Stored data:
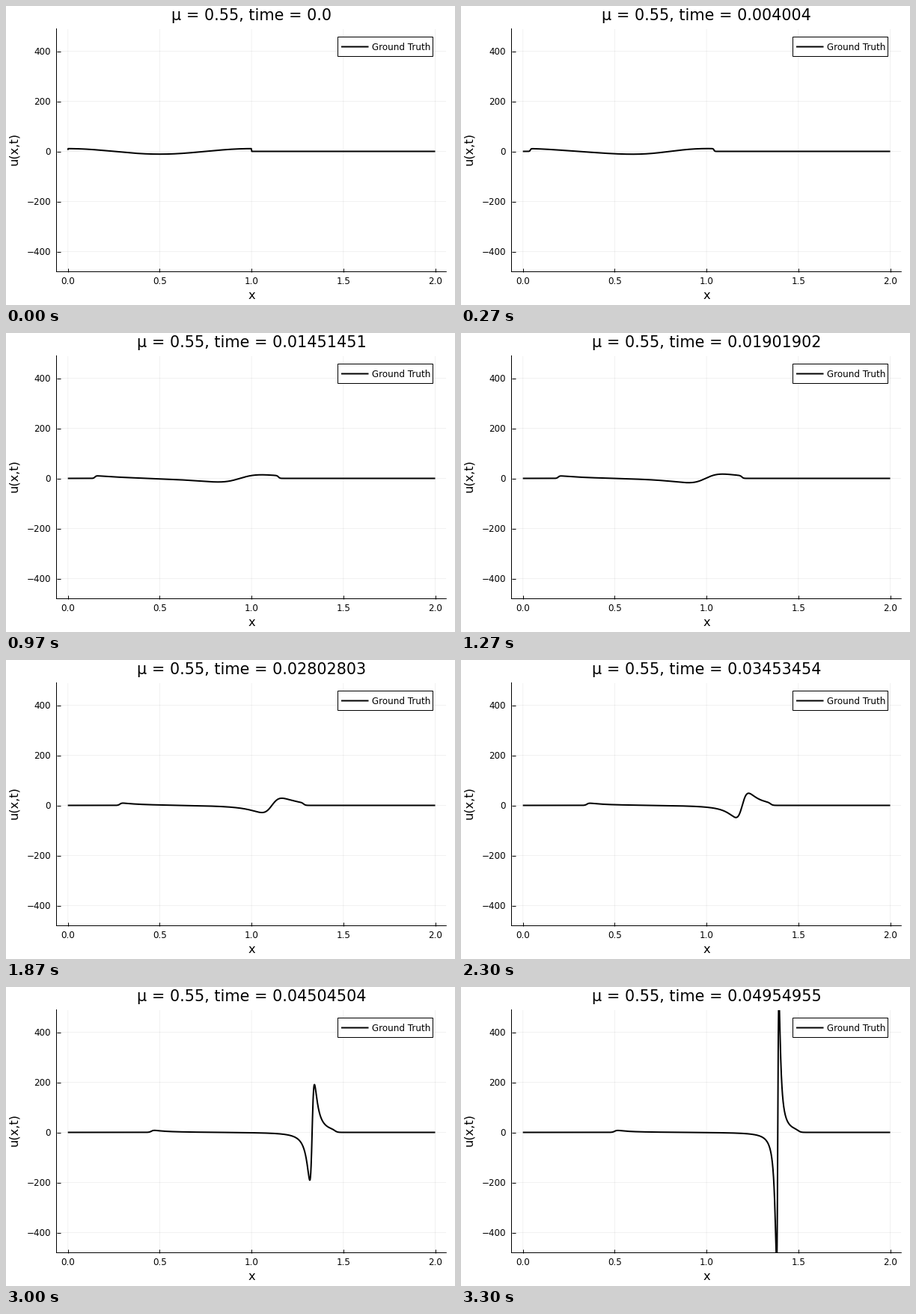
Write a matplotlib script that moves like this. It is 600x400 px and loops after 3330 ms.

```python
import matplotlib.pyplot as plt
import numpy as np
from matplotlib.animation import FuncAnimation
from matplotlib.lines import Line2D
from matplotlib.patches import Rectangle

W, H, DPI = 600, 400, 100
FRAMES, LOOP = 100, 3330
PT = 72 / DPI

# Stage pixels of the plot area and its scales
LEFT, RIGHT, TOP, BOTTOM = 67.5, 588.3, 30.5, 355.5
X_ZERO, Y_ZERO = 82.7, 194.5
X_SCALE, Y_SCALE = 245.4, 0.335

# Wave: steepening profile carried along characteristics
AMP, SPEED, BREAK_TIME = 11, 10.13, 0.058

SMALL, MEDIUM, LARGE = 11.9, 16.3, 20.8

plt.rcParams["font.family"] = "DejaVu Sans"
plt.rcParams["path.snap"] = False
fig = plt.figure(figsize=(W / DPI, H / DPI), dpi=DPI, facecolor="white")


def text(x, y, s, size, ha="center", **kw):
    return fig.text(x / W, 1 - y / H, s, fontsize=size * PT, ha=ha,
                    va="baseline", color="black", **kw)


def to_x(x):
    return X_ZERO + x * X_SCALE


def to_y(u):
    return Y_ZERO - u * Y_SCALE


ax = fig.add_axes([LEFT / W, 1 - BOTTOM / H, (RIGHT - LEFT) / W, (BOTTOM - TOP) / H])
ax.set_xlim((LEFT - X_ZERO) / X_SCALE, (RIGHT - X_ZERO) / X_SCALE)
ax.set_ylim((Y_ZERO - BOTTOM) / Y_SCALE, (Y_ZERO - TOP) / Y_SCALE)
ax.set_xticks([0, 0.5, 1, 1.5, 2])
ax.set_yticks([-400, -200, 0, 200, 400])
ax.set_axisbelow(True)
ax.grid(color="black", alpha=0.055, linewidth=PT)
ax.tick_params(direction="in", length=5 * PT, width=PT,
               labelbottom=False, labelleft=False)
ax.spines[["top", "right"]].set_visible(False)
ax.spines[["left", "bottom"]].set_linewidth(PT)

for v in ax.get_xticks():
    text(to_x(v), 371.6, f"{v:.1f}", SMALL)
for v in ax.get_yticks():
    text(60, to_y(v) + 4.4, f"{v:.0f}".replace("-", "\u2212"), SMALL, ha="right")
text(328, 391.5, "x", MEDIUM)
text(15.3, 213.4, "u(x,t)", MEDIUM, ha="left", rotation=90,
     rotation_mode="anchor")
title = text(328, 19.4, "", LARGE)

stroke = dict(color="black", linewidth=2 * PT, solid_capstyle="butt",
              solid_joinstyle="round")
curve, = ax.plot([], [], **stroke)

# Legend
fig.add_artist(Rectangle((443.5 / W, 1 - 67.5 / H), 127 / W, 26 / H,
                         facecolor="white", edgecolor="black",
                         linewidth=PT, zorder=5))
fig.add_artist(Line2D([448 / W, 484.5 / W], [1 - 54.5 / H] * 2, zorder=6, **stroke))
text(489.1, 59, "Ground Truth", SMALL, ha="left", zorder=6)


def step(z):
    return 0.5 * (1 + np.tanh(0.8 * z))


def wave(t):
    start = np.linspace(0, 2, 2001) - SPEED * t
    phase = 2 * np.pi * np.clip(start, 0, 1)
    tau = t / BREAK_TIME
    x = start + SPEED * t + tau * (1 - np.cos(phase)) / (2 * np.pi)
    blur = 0.0005 + 0.0475 * np.sqrt(t)
    window = step(start / blur) * step((1 - start) / blur)
    u = AMP * window * np.cos(phase) / (1 + tau * np.sin(phase)) ** 3
    return x, u


def update(i):
    # Single precision decides the last digit of the clock
    t = float(np.float32(i * 10 * 0.05 / 999))
    curve.set_data(*wave(t))
    title.set_text(f"μ = 0.55, time = {round(t, 8)}")
    return curve, title


anim = FuncAnimation(fig, update, frames=FRAMES, interval=LOOP / FRAMES,
                     repeat=True, repeat_delay=0, blit=False)
plt.show()
```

:: What is needed ::
For each entry, repeat its text exactly and leave out any picture it holds.

:: Solution for this exercise ::
Write a matplotlib script that moves like this. It is 600x400 px and loops after 3330 ms.

```python
import matplotlib.pyplot as plt
import numpy as np
from matplotlib.animation import FuncAnimation
from matplotlib.lines import Line2D
from matplotlib.patches import Rectangle

W, H, DPI = 600, 400, 100
FRAMES, LOOP = 100, 3330
PT = 72 / DPI

# Stage pixels of the plot area and its scales
LEFT, RIGHT, TOP, BOTTOM = 67.5, 588.3, 30.5, 355.5
X_ZERO, Y_ZERO = 82.7, 194.5
X_SCALE, Y_SCALE = 245.4, 0.335

# Wave: steepening profile carried along characteristics
AMP, SPEED, BREAK_TIME = 11, 10.13, 0.058

SMALL, MEDIUM, LARGE = 11.9, 16.3, 20.8

plt.rcParams["font.family"] = "DejaVu Sans"
plt.rcParams["path.snap"] = False
fig = plt.figure(figsize=(W / DPI, H / DPI), dpi=DPI, facecolor="white")


def text(x, y, s, size, ha="center", **kw):
    return fig.text(x / W, 1 - y / H, s, fontsize=size * PT, ha=ha,
                    va="baseline", color="black", **kw)


def to_x(x):
    return X_ZERO + x * X_SCALE


def to_y(u):
    return Y_ZERO - u * Y_SCALE


ax = fig.add_axes([LEFT / W, 1 - BOTTOM / H, (RIGHT - LEFT) / W, (BOTTOM - TOP) / H])
ax.set_xlim((LEFT - X_ZERO) / X_SCALE, (RIGHT - X_ZERO) / X_SCALE)
ax.set_ylim((Y_ZERO - BOTTOM) / Y_SCALE, (Y_ZERO - TOP) / Y_SCALE)
ax.set_xticks([0, 0.5, 1, 1.5, 2])
ax.set_yticks([-400, -200, 0, 200, 400])
ax.set_axisbelow(True)
ax.grid(color="black", alpha=0.055, linewidth=PT)
ax.tick_params(direction="in", length=5 * PT, width=PT,
               labelbottom=False, labelleft=False)
ax.spines[["top", "right"]].set_visible(False)
ax.spines[["left", "bottom"]].set_linewidth(PT)

for v in ax.get_xticks():
    text(to_x(v), 371.6, f"{v:.1f}", SMALL)
for v in ax.get_yticks():
    text(60, to_y(v) + 4.4, f"{v:.0f}".replace("-", "\u2212"), SMALL, ha="right")
text(328, 391.5, "x", MEDIUM)
text(15.3, 213.4, "u(x,t)", MEDIUM, ha="left", rotation=90,
     rotation_mode="anchor")
title = text(328, 19.4, "", LARGE)

stroke = dict(color="black", linewidth=2 * PT, solid_capstyle="butt",
              solid_joinstyle="round")
curve, = ax.plot([], [], **stroke)

# Legend
fig.add_artist(Rectangle((443.5 / W, 1 - 67.5 / H), 127 / W, 26 / H,
                         facecolor="white", edgecolor="black",
                         linewidth=PT, zorder=5))
fig.add_artist(Line2D([448 / W, 484.5 / W], [1 - 54.5 / H] * 2, zorder=6, **stroke))
text(489.1, 59, "Ground Truth", SMALL, ha="left", zorder=6)


def step(z):
    return 0.5 * (1 + np.tanh(0.8 * z))


def wave(t):
    start = np.linspace(0, 2, 2001) - SPEED * t
    phase = 2 * np.pi * np.clip(start, 0, 1)
    tau = t / BREAK_TIME
    x = start + SPEED * t + tau * (1 - np.cos(phase)) / (2 * np.pi)
    blur = 0.0005 + 0.0475 * np.sqrt(t)
    window = step(start / blur) * step((1 - start) / blur)
    u = AMP * window * np.cos(phase) / (1 + tau * np.sin(phase)) ** 3
    return x, u


def update(i):
    # Single precision decides the last digit of the clock
    t = float(np.float32(i * 10 * 0.05 / 999))
    curve.set_data(*wave(t))
    title.set_text(f"μ = 0.55, time = {round(t, 8)}")
    return curve, title


anim = FuncAnimation(fig, update, frames=FRAMES, interval=LOOP / FRAMES,
                     repeat=True, repeat_delay=0, blit=False)
plt.show()
```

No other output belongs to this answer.